Written by Tom King
Art by Barnaby Bagenda
Colored by Romulo Fajardo Jr.
Lettered by Pat Brosseau
“We will not hurt you. We are your friends.”
The quote above is repeated several times throughout this comic. First by a group of soldiers, raiding a house of worship seeking the insurgent terrorist group, Omega Men. They chant it like a mantra as they murder worshippers who offer them little resistance. Once they find the Omega Men, the soldiers have the words mockingly spat back at them as they’re killed.
Omega Men is a heavy, violent book, but it comes at its violence from an interesting angle. The Citadel has taken control of the Vegan system, with only the Omegas still left to fight back against them. In the sneak preview DC put out last month, they appeared to publicly execute White Lantern Kyle Rayner (who was there to negotiate a truce) to illustrate their resolve. It’s rare to see a comic in which the “heroes” of the book are out and out terrorists, but it is a refreshing take. The only team member to get a lot of characterization in this first issue is their leader, Primus, a pacifist who is confronting for the first time the fact that, to serve his ideals, he must kill. He’s suitably troubled by that notion, and it allows the reader to better empathize with him.
The art on the book is lovely. Barnaby Bagenda uses a fairly rigid nine-panel structure that gives the comic an air of formality. His art has a painterly aspect to it, though that could be an effect of Romulo Fajardo’s sumptuous colors. He uses cold blues in the backgrounds to play off the deep purples and orange hues of the various alien races’ skintones, all of which work together to give the art a lot of depth.
Omega Men #1 is an interesting start to the series. Though it feels a little light on story at first, it definitely deepens when reread. I would definitely suggest tracking down the preview story (free on Comixology) before reading this, as it adds a lot of context to the story. While it’s easy to see parallels in this comic to America’s recent forays into nation-building in the Middle East, it doesn’t come off as ham-handed or glib. Omega Men is tackling serious, real-world issues in a smart way that may actually help people to empathize next time we drop bombs on someone and are shocked to learn they don’t like us.
Kayleigh Hearn is reading…
Written by Ryan North
Art by Erica Henderson and Eloise Narrington
Colored by Rico Renzi
Lettered by VC’s Clayton Cowles
“Who would’ve thought that the only thing my fists of justice couldn’t punch…was his heart?”
Squirrel Girl is a very silly comic.
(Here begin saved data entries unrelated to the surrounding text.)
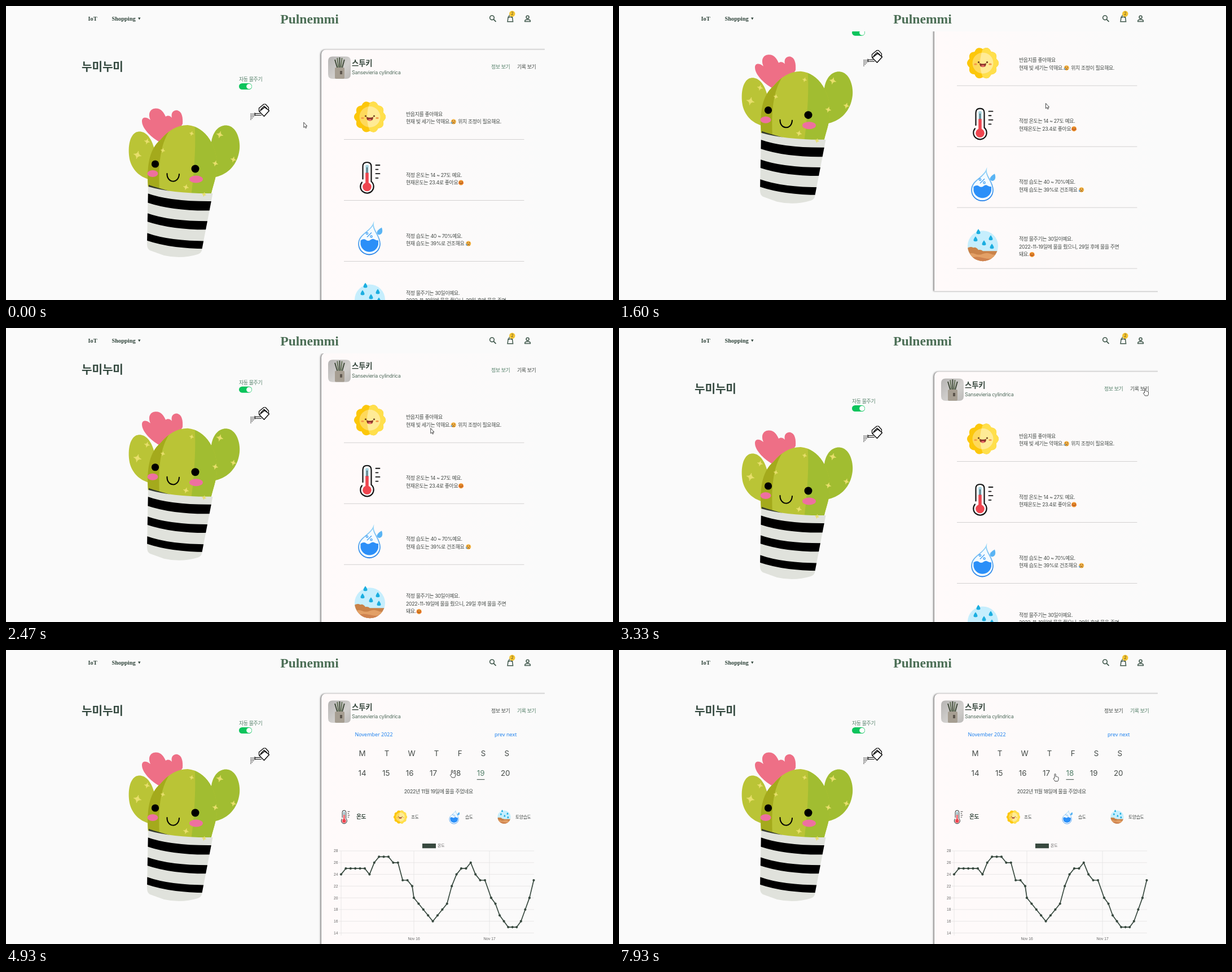
Recreate the animation shown at these times as an HTML page with a canvas. Size 1076x521 px, loop 8000 ms.

```html
<!DOCTYPE html>
<html lang="ko">
<head>
<meta charset="utf-8">
<title>Plant diary</title>
<style>
html, body { margin: 0; width: 100%; height: 100%; overflow: hidden; background: #fafafa; }
canvas { display: block; width: 1076px; height: 521px; }
</style>
</head>
<body>
<canvas id="stage"></canvas>
<script>
const W = 1076, H = 521, LOOP = 8000, STEP = 1000 / 15;
const canvas = document.getElementById('stage');
const dpr = window.devicePixelRatio || 1;
canvas.width = W * dpr;
canvas.height = H * dpr;
const c = canvas.getContext('2d');

const SANS = 'Inter, "Noto Sans CJK KR", sans-serif';
const UI = '"Noto Sans", sans-serif';
const AXIS = '"Liberation Sans", sans-serif';
const SERIF = '"Liberation Serif", serif';
const INK = '#454b48', GREEN = '#55806a', DARK = '#38493f';
const T_TAB = 3660, T_CHART = 3800, T_PICK = 7525;

// Each move: start, end, then the values reached.
const POINTER = [[70, 733, 757.5, 170.5], [1500, 1800, 752.5, 177.5], [2733, 3000, 943, 98],
  [3133, 3333, 932.5, 107], [3800, 4200, 960, 116], [4200, 4667, 922, 127], [4667, 4933, 790.5, 213],
  [4933, 5200, 600, 447], [5200, 5533, 648, 234], [5600, 5733, 648, 227.5], [5800, 6333, 789, 217],
  [6800, 6933, 775, 217.5], [7133, 7533, 789, 216], [7733, 7933, 773, 219.5]];
const SCROLL = [[970, 1225, 56], [1467, 1800, 168], [2133, 2600, 0]];

const smooth = u => u * u * (3 - 2 * u);
const quartOut = u => 1 - (1 - u) ** 4;
const progress = (t, a, b) => Math.min(1, Math.max(0, (t - a) / (b - a)));

function follow(from, moves, t) {
  return moves.reduce((pos, [a, b, ...to]) => {
    const k = smooth(progress(t, a, b));
    return pos.map((v, i) => v + (to[i] - v) * k);
  }, from);
}

function text(s, x, y, o = {}) {
  const size = o.size || 8.96;
  c.font = `${o.weight || 400} ${size}px ${o.font || SANS}`;
  c.letterSpacing = (o.track || 0) * size + 'px';
  c.textAlign = o.align || 'left';
  c.fillStyle = o.color || INK;
  c.fillText(s, x, y);
  return c.measureText(s).width;
}
const korean = (s, x, y, o = {}) => text(s, x, y, { track: -0.045, ...o });

function shape(d, fill, stroke, width = 1) {
  const p = new Path2D(d);
  if (fill) { c.fillStyle = fill; c.fill(p); }
  if (stroke) { c.strokeStyle = stroke; c.lineWidth = width; c.stroke(p); }
}
function oval(x, y, rx, ry, fill) {
  c.beginPath();
  c.ellipse(x, y, rx, ry, 0, 0, 7);
  c.fillStyle = fill;
  c.fill();
}
const dot = (x, y, r, fill) => oval(x, y, r, r, fill);
function ring(x, y, r, color, width) {
  c.beginPath();
  c.arc(x, y, r, 0, 7);
  c.strokeStyle = color;
  c.lineWidth = width;
  c.stroke();
}
function box(x, y, w, h, r, fill) {
  c.beginPath();
  c.roundRect(x, y, w, h, r);
  c.fillStyle = fill;
  c.fill();
}
const line = (x1, y1, x2, y2, color, width = 1) => shape(`M${x1} ${y1}L${x2} ${y2}`, null, color, width);
function at(x, y, s, draw) {
  c.save();
  c.translate(x, y);
  c.scale(s, s);
  draw();
  c.restore();
}
function clipped(d, draw) {
  c.save();
  c.clip(new Path2D(d));
  draw();
  c.restore();
}

function star(x, y, r) {
  at(x, y, r, () => {
    c.rotate(0.25);
    shape('M0-1Q.1-.15 1 0Q.1.15 0 1Q-.1.15-1 0Q-.1-.15 0-1Z', '#e8df6c', '#e8df6c', 0.1);
  });
}

function cactus() {
  const lime = '#bac436', leaf = '#a1bd31';
  const body = 'M252 322C250 290 251 256 274 237C287 221 303 211 322 211C355 214 375 250 374 285C373 305 366 320 362 340H300Z';
  shape('M272 241C255 231 241 216 241 204C241 196 249 196 256 202C251 190 256 182 265 181.500C275 181 280 189 283 196C288 193 291 195 294 198C292 189 297 184 304 185C312 187 314 198 313 209L300 230L280 242Z', '#ee6f86');
  shape('M262 250C255 226 241 219 230 224C216 232 216 260 220 275C226 294 240 304 256 308L275 290Z', lime);
  shape('M364 241C368 215 385 208 397 213C412 219 417 245 413 260C408 285 390 300 368 304L350 280Z', leaf);
  shape(body, lime);
  clipped(body, () => {
    shape('M334 205C337 235 335 290 327 345H400V205Z', leaf);
    shape('M303 205C278 230 267 262 273 345H240V205Z', '#a4aa1c');
  });
  shape('M253 317L262 320L300 331L253 326Z', '#333a2c');
  const pot = 'M252 320Q298 333 366.500 332L347 433Q346 438 340 440Q311 449 280 442L255 433Q250 430 250 422Z';
  shape(pot, '#e0e2dc');
  clipped(pot, () => {
    for (let i = 0; i < 3; i++) {
      const y = 332 + 35.3 * i, h = 16.5 - 1.5 * i;
      shape(`M248 ${y - 1}Q290 ${y + 15} 368 ${y + 14}L362 ${y + 14 + h}Q295 ${y + 15 + h} 248 ${y - 1 + h}Z`, '#000');
    }
  });
  [[233, 264, 7], [250, 240, 5], [278, 256, 4], [329, 226, 4], [379, 228, 6], [371, 279, 5],
    [403, 272, 5], [319, 321, 5], [351, 334, 4]].forEach(s => star(...s));
  oval(260, 297, 9.5, 6, '#ee70a0');
  oval(337, 307, 12, 6.5, '#ee70a0');
  dot(264.5, 280, 6.6, '#000');
  dot(335.5, 288.5, 7, '#000');
  c.lineCap = 'round';
  shape('M285.500 297C285 314 306 316 307 298', null, '#000', 2);
  c.lineCap = 'butt';
}

function wateringCan() {
  c.lineJoin = 'round';
  shape('M449 187L458.500 179.500L466.500 185.500L457.500 195.500Z', '#fff', '#000', 1.4);
  shape('M448.500 186.500V181L457 174H460L465.500 180V184M451 184L457.500 177.500L463 182', null, '#000', 1.2);
  shape('M451 190.500H441.500V193.500H453M441 189V195', null, '#000', 1);
  c.lineJoin = 'miter';
  c.fillStyle = '#222';
  for (let i = 0; i < 3; i++)
    for (let j = 0; j < 5 - i; j++) c.fillRect(433.4 + i * 2.3, 190.6 + j * 2.5, 1.2, 1.4);
}

function sun() {
  const rim = () => {
    c.beginPath();
    for (let a = 0; a < 6.28; a += 0.05) {
      const r = 24.8 + 3.2 * Math.abs(Math.cos(a * 5));
      c.lineTo(r * Math.cos(a), r * Math.sin(a));
    }
    c.closePath();
  };
  const bright = 'M2-30Q-12 0 2 30H32V-30Z';
  rim();
  c.fillStyle = '#fcc70b';
  c.fill();
  c.save();
  rim();
  c.clip();
  shape(bright, '#ffdf4c');
  c.restore();
  dot(0, 0, 18.5, '#fed95b');
  clipped(bright, () => dot(0, 0, 18.5, '#ffeb96'));
  for (const s of [-1, 1]) {
    dot(7.5 * s, -1.5, 1.6, '#6d4020');
    oval(13 * s, 2, 2.8, 1.6, '#f49a4a');
  }
  shape('M-6 0Q0 2.500 6 0Q6 7 0 7Q-6 7-6 0Z', '#8a3529');
  oval(0, 5.2, 3, 1.5, '#ef6a6a');
}

function thermometer() {
  shape('M-10.500 7V-21Q-10.500-27-5-27Q1-27 1-21V7', '#fff');
  dot(-5, 16, 11, '#fff');
  box(-7.8, -23, 5.6, 16, 2, '#a6d3de');
  box(-7.8, -9, 5.6, 24, 0, '#ef4650');
  dot(-5, 16, 7.8, '#ef4650');
  c.lineCap = 'round';
  shape('M-12.500 2V-20Q-12.500-27.500-5-27.500Q2.500-27.500 2.500-20V6.500A11.700 11.700 0 1 1-14 8', null, '#151515', 2.2);
  for (let i = 0; i < 4; i++) line(10.5, -22.5 + i * 7.6, i % 2 ? 14.5 : 17.5, -22.5 + i * 7.6, '#151515', 1.8);
  line(-5, -18, -5, -9, '#33424a', 1.4);
  c.lineCap = 'butt';
}

function humidity() {
  const g = c.createLinearGradient(0, -27, 0, 28);
  g.addColorStop(0, '#9bd8f8');
  g.addColorStop(1, '#237fe8');
  shape('M6-26C5-15 18-6 18 9A18.800 18.800 0 0 1-20 9C-20-8 0-12 6-26Z', '#f4fbff', g, 1.8);
  shape('M-16.500 3Q-11-1-7 2T1 2T8 1T15 3V10A16 16 0 0 1-16.500 10Z', '#2b8ff8');
  line(-5, -3, 3, -11, '#3d9df2', 1.3);
  ring(-5, -9.5, 1.7, '#3d9df2', 1.2);
  ring(2.5, -4, 1.7, '#3d9df2', 1.2);
  shape('M21-20Q24-12 20-8.500Q15-5 12.500-10Q12-15 21-20Z', '#5ab4f4');
}

const drip = (x, y) => shape(`M${x} ${y - 5}Q${x + 7} ${y + 4} ${x} ${y + 4}Q${x - 7} ${y + 4} ${x} ${y - 5}Z`, '#1caee0');
function soil() {
  const disc = 'M-27 0A27 27 0 1 1 27 0A27 27 0 1 1-27 0Z';
  shape(disc, '#c6eefd');
  clipped(disc, () => {
    shape('M-28 4Q-22 0-17 3Q-12 1-8 7Q-3 6 0 9H28V28H-28Z', '#c98249');
    shape('M-28 15Q-21 11-14 14T0 14T14 14T28 14V28H-28Z', '#e3a066');
    shape('M-28 23Q-14 17 0 21T28 20V30H-28Z', '#cf8350');
  });
  [[-8, -25], [-13, -12], [14, -14], [2, -5], [16, 1]].forEach(p => drip(...p));
}

function emoji(x, y, sad) {
  const bend = sad ? -1 : 1, brown = '#5c3016';
  dot(x, y, 4.5, sad ? '#f2b245' : '#f2932e');
  shape(`M${x - 2.2} ${y + 1.8 - bend}Q${x} ${y + 1.8 + bend * 1.6} ${x + 2.2} ${y + 1.8 - bend}`, null, brown, 0.9);
  for (const s of [-1, 1]) {
    dot(x + 1.8 * s, y - 1.2, 0.7, brown);
    if (!sad) dot(x + 3.2 * s, y + 1, 1, '#e8562f');
  }
  if (sad) oval(x - 3.5, y + 2, 1.1, 1.8, '#5d9fd6');
}

function photo() {
  clipped('M579 89.500H603Q611 89.500 611 97.500V121Q611 129 603 129H579Q571 129 571 121V97.500Q571 89.500 579 89.500Z', () => {
    const g = c.createLinearGradient(571, 90, 611, 129);
    g.addColorStop(0, '#b6b4b3');
    g.addColorStop(0.6, '#d2d0ce');
    g.addColorStop(1, '#bbb9b7');
    c.fillStyle = g;
    c.fillRect(571, 89, 41, 41);
    for (let i = 0; i < 5; i++)
      line(588 + i * 1.8, 112, 583 + i * 4.2, 91 + (i - 2) ** 2, i % 2 ? '#66745a' : '#414b3a', 2);
    box(583, 109, 17, 20, 2, '#a69e92');
    box(592, 115, 4, 6, 0, '#5c554d');
  });
}

const ICONS = [sun, thermometer, humidity, soil];
const FACTS = [
  ['반음지를 좋아해요', '현재 빛 세기는 약해요.☹ 위치 조정이 필요해요.'],
  ['적정 온도는 14 ~ 27도 예요.', '현재온도는 23.4로 좋아요☺'],
  ['적정 습도는 40 ~ 70%예요.', '현재 습도는 39%로 건조해요 ☹'],
  ['적정 물주기는 30일이예요.', '2022-11-19일에 물을 줬으니, 29일 후에 물을 주면', '돼요.☺']
];

// Text with ☹ and ☺ drawn as small faces.
function sentence(s, x, y) {
  for (const part of s.split(/([☹☺])/)) {
    if (part === '☹' || part === '☺') {
      emoji(x + 5.3, y - 3, part === '☹');
      x += 11;
    } else x += korean(part, x, y);
  }
}

function infoView() {
  FACTS.forEach((lines, i) => {
    const y = 108 * i;
    line(599, 236.5 + y, 918.5, 236.5 + y, '#d3d1d1');
    at(645, 196.5 + y, 1, ICONS[i]);
    lines.forEach((s, j) => sentence(s, 709, 208 + y + 13.5 * (j - lines.length / 2)));
  });
}

// Daily swing: a few turning points, readings rounded to whole degrees.
const SWING = [[594, 23.5], [603, 25], [645, 24.4], [661, 27], [695, 26], [704, 23], [712, 23], [720, 22],
  [723, 20], [756, 16], [782, 19], [798, 24.2], [823.5, 26], [832, 24], [849, 23], [860, 20],
  [889, 15], [911, 15], [936, 23]];
function degrees(x) {
  const i = Math.max(1, SWING.findIndex(p => p[0] >= x));
  const [[x0, v0], [x1, v1]] = [SWING[i - 1], SWING[i]];
  return Math.round(v0 + (v1 - v0) * (x - x0) / (x1 - x0));
}
const TIMES = [[594, 16, 8.4], [723, 16, 8.4], [860, 11, 7.55]]
  .flatMap(([x, n, gap]) => Array.from({ length: n }, (_, i) => x + i * gap));
const levelY = v => 501.5 - (v - 14) * 10.39;

function chart(t) {
  if (t < T_CHART) return;
  const k = quartOut(progress(t, T_CHART, T_CHART + 900));
  const label = { size: 6.7, font: AXIS, color: '#666' }, grid = '#e4e2e2';
  box(738, 343, 24, 8.3, 0, DARK);
  korean('온도', 765, 349.3, { size: 7, color: '#666' });
  for (let v = 14; v <= 28; v += 2) {
    const y = levelY(v);
    line(590, y, 936, y, grid, 0.8);
    text(v, 588.5, y + 2.4, { ...label, align: 'right' });
  }
  [[594, ''], [723, 'Nov 16'], [857, 'Nov 17']].forEach(([x, day]) => {
    line(x, 356, x, 506, grid, 0.8);
    text(day, x, 513.7, { ...label, align: 'center' });
  });
  const pts = TIMES.map(x => [x, levelY(14 + (degrees(x) - 14) * k)]);
  c.lineJoin = 'round';
  shape('M' + pts.map(p => p.join(' ')).join('L'), null, DARK, 1.7);
  c.lineJoin = 'miter';
  pts.forEach(([x, y]) => dot(x, y, 2.1, DARK));
}

// Equal gaps between words, like a flex row.
function spread(words, left, right, y, picked) {
  const size = 13.4;
  c.font = `400 ${size}px ${SANS}`;
  c.letterSpacing = '0px';
  const widths = words.map(w => c.measureText(w).width);
  const gap = (right - left - widths.reduce((a, b) => a + b)) / (words.length - 1);
  words.forEach((w, i) => {
    const on = w === picked;
    text(w, left, y, { size, color: on ? GREEN : INK });
    if (on) line(left, y + 6.8, left + widths[i], y + 6.8, '#56645c', 1.2);
    left += widths[i] + gap;
  });
}

function recordView(t) {
  const day = t >= T_PICK ? '18' : '19';
  const link = { font: UI, color: '#1f82ee' };
  text('November 2022', 618.5, 153.3, link);
  text('prev', 866, 153.3, link);
  text('next', 887, 153.3, link);
  spread([...'MTWTFSS'], 625.5, 892, 188);
  spread(Array.from({ length: 7 }, (_, i) => String(14 + i)), 624.5, 893.5, 222.7, day);
  korean(`2022년 11월 ${day}일에 물을 주었네요`, 766.7, 253.7, { align: 'center' });
  const tabs = [[thermometer, 601.5], [sun, 699], [humidity, 794.5], [soil, 883]];
  tabs.forEach(([icon, x]) => at(x, 296, 0.43, icon));
  korean('온도', 621, 299.3, { size: 9.7, weight: 700, color: DARK });
  korean('조도', 718, 298.7, { size: 7.8 });
  korean('습도', 814, 298.7, { size: 7.8 });
  korean('토양습도', 903, 298.7, { size: 7.8 });
  chart(t);
}

function panel(t) {
  const record = t >= T_TAB;
  c.save();
  c.beginPath();
  c.rect(540, 60, 415, 620);
  c.clip();
  const g = c.createLinearGradient(559, 0, 955, 0);
  g.addColorStop(0, '#fffafa');
  g.addColorStop(1, '#fafafa');
  c.shadowColor = 'rgba(0,0,0,.5)';
  c.shadowBlur = 3 * dpr;
  c.shadowOffsetX = -1.7 * dpr;
  box(559, 77.5, 450, record ? 560 : 523, [8, 0, 0, 0], g);
  c.restore();
  photo();
  korean('스투키', 613, 105.5, { size: 13.4, weight: 700, color: DARK, track: -0.01 });
  text('Sansevieria cylindrica', 613, 121.2, { track: -0.03, color: '#4f6b5c' });
  korean('정보 보기', 860, 111.3, { color: record ? INK : GREEN });
  korean('기록 보기', 906, 111.3, { color: record ? GREEN : INK });
  record ? recordView(t) : infoView();
}

function header() {
  const ink = '#3f574b';
  box(0, 0, W, 45, 0, '#fafafa');
  const menu = { size: 10.4, weight: 700, font: SERIF, color: '#2f443a' };
  text('IoT', 145.5, 26.3, menu);
  text('Shopping', 187.5, 26.3, menu);
  shape('M234 20.500H238.500L236.250 24.500Z', '#2f443a');
  text('Pulnemmi', 538, 30.5, { size: 23.6, weight: 700, font: SERIF, color: '#4b6e55', align: 'center' });
  ring(861.5, 20.8, 3.8, ink, 1.6);
  line(864.3, 23.6, 868.5, 27.8, ink, 1.8);
  shape('M890.200 19.500H897.500L898.600 27.700H889.100Z', null, ink, 1.5);
  shape('M891.500 21V18.500Q891.500 16 893.900 16Q896.300 16 896.300 18.500V21', null, ink, 1.2);
  dot(897.3, 13.7, 5.2, '#f4c430');
  text('2', 897.3, 16.2, { size: 7, align: 'center', color: '#544b2b' });
  ring(924.6, 19.7, 2.5, ink, 1.5);
  shape('M919.800 27.600V26.500Q920 24 924.600 24Q929.300 24 929.400 26.500V27.600Z', null, ink, 1.5);
}

function pointer(t) {
  const [x, y] = follow([527.5, 206], POINTER, t);
  const onTab = x > 902 && x < 948 && y > 96 && y < 122;
  const onDays = t >= T_TAB && x > 615 && x < 905 && y > 204 && y < 237;
  const arrow = 'M.3.200V9.300L2.300 7.500L3.700 10.500L5.200 9.800L3.900 6.900H6.400Z';
  const hand = 'M-.9 8V1Q-.9 0 .2 0Q1.200 0 1.200 1V4.700Q2.500 4.200 2.900 5.200Q4.200 4.700 4.500 5.700Q6 5.300 6 6.800V9.500Q6 11.500 4.800 13H-.2Q-.8 11.500-2.800 9.200Q-3.300 8-2.200 7.500Q-1.500 7.400-.9 8Z';
  at(x, y, 1, () => shape(onTab || onDays ? hand : arrow, '#fff', '#333', 0.9));
}

function draw(now) {
  const t = Math.floor((now % LOOP + 4) / STEP) * STEP;
  c.setTransform(dpr, 0, 0, dpr, 0, 0);
  box(0, 0, W, H, 0, '#fafafa');
  c.save();
  c.translate(0, -follow([0], SCROLL, t)[0]);
  text('누미누미', 134, 114.5, { size: 20.3, weight: 700, color: '#354a40', track: -0.01 });
  korean('자동 물주기', 413, 132.8, { color: GREEN });
  box(413, 137, 23, 11, 5.5, '#0cc45c');
  dot(430.8, 142.5, 4.6, '#fff');
  wateringCan();
  cactus();
  panel(t);
  c.restore();
  header();
  pointer(t);
}

const start = performance.now();
(function tick() {
  draw(performance.now() - start);
  requestAnimationFrame(tick);
})();
</script>
</body>
</html>
```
Of course, no one reads The Unbeatable Squirrel Girl expecting a grim, Herzog-ian exploration of the battle between man and nature, but this is an extremely goofy comic book. I say that with affection; Ryan North and Erica Henderson have crafted an issue that’s lively, colorful, bizarre, and very charming.
This issue is essentially two stories in one. We first find Squirrel Girl and her roommate Nancy defending a local bank from a genetically engineered, financially strapped Hippo the Hippo, and they’re suddenly joined by Chipmunk Hunk and Koi Boi. Adding not one, but two new heroes who can talk to animals (and also have adorable rhyming names) at first feels like spreading a joke awfully thin, but it’s ultimately saved by the sheer cuteness of Henderson’s art. Later, Doreen hangs out at the Bronx Zoo, where she encounters a new superhero named…Girl Squirrel? Reader, I cannot explain to you why this tiny talking squirrel literally named “Girl Squirrel” made me laugh so hard, but it did.
Squirrel Girl is a comic that revels in its own ridiculousness, and it also mines humor from some of the strangest corners of Marvel’s history. A rampaging hippopotamus man is funny enough; a rampaging hippopotamus man in a “ß Skrull” t-shirt suddenly becomes brilliant. Unbeatable Squirrel Girl #6 is a welcome reprieve from the sometimes exhausting intensity of Secret Wars and its tie-ins, and I’m pleased Doreen Green has her own little corner of the Marvel Universe to scamper around in.
Thanks for reading about what we’re reading! We’ll be back next week with a slew of suggestions from across the comics spectrum. In the meantime, what are you reading? Tell us in the comments section, on Twitter or on our Facebook Page!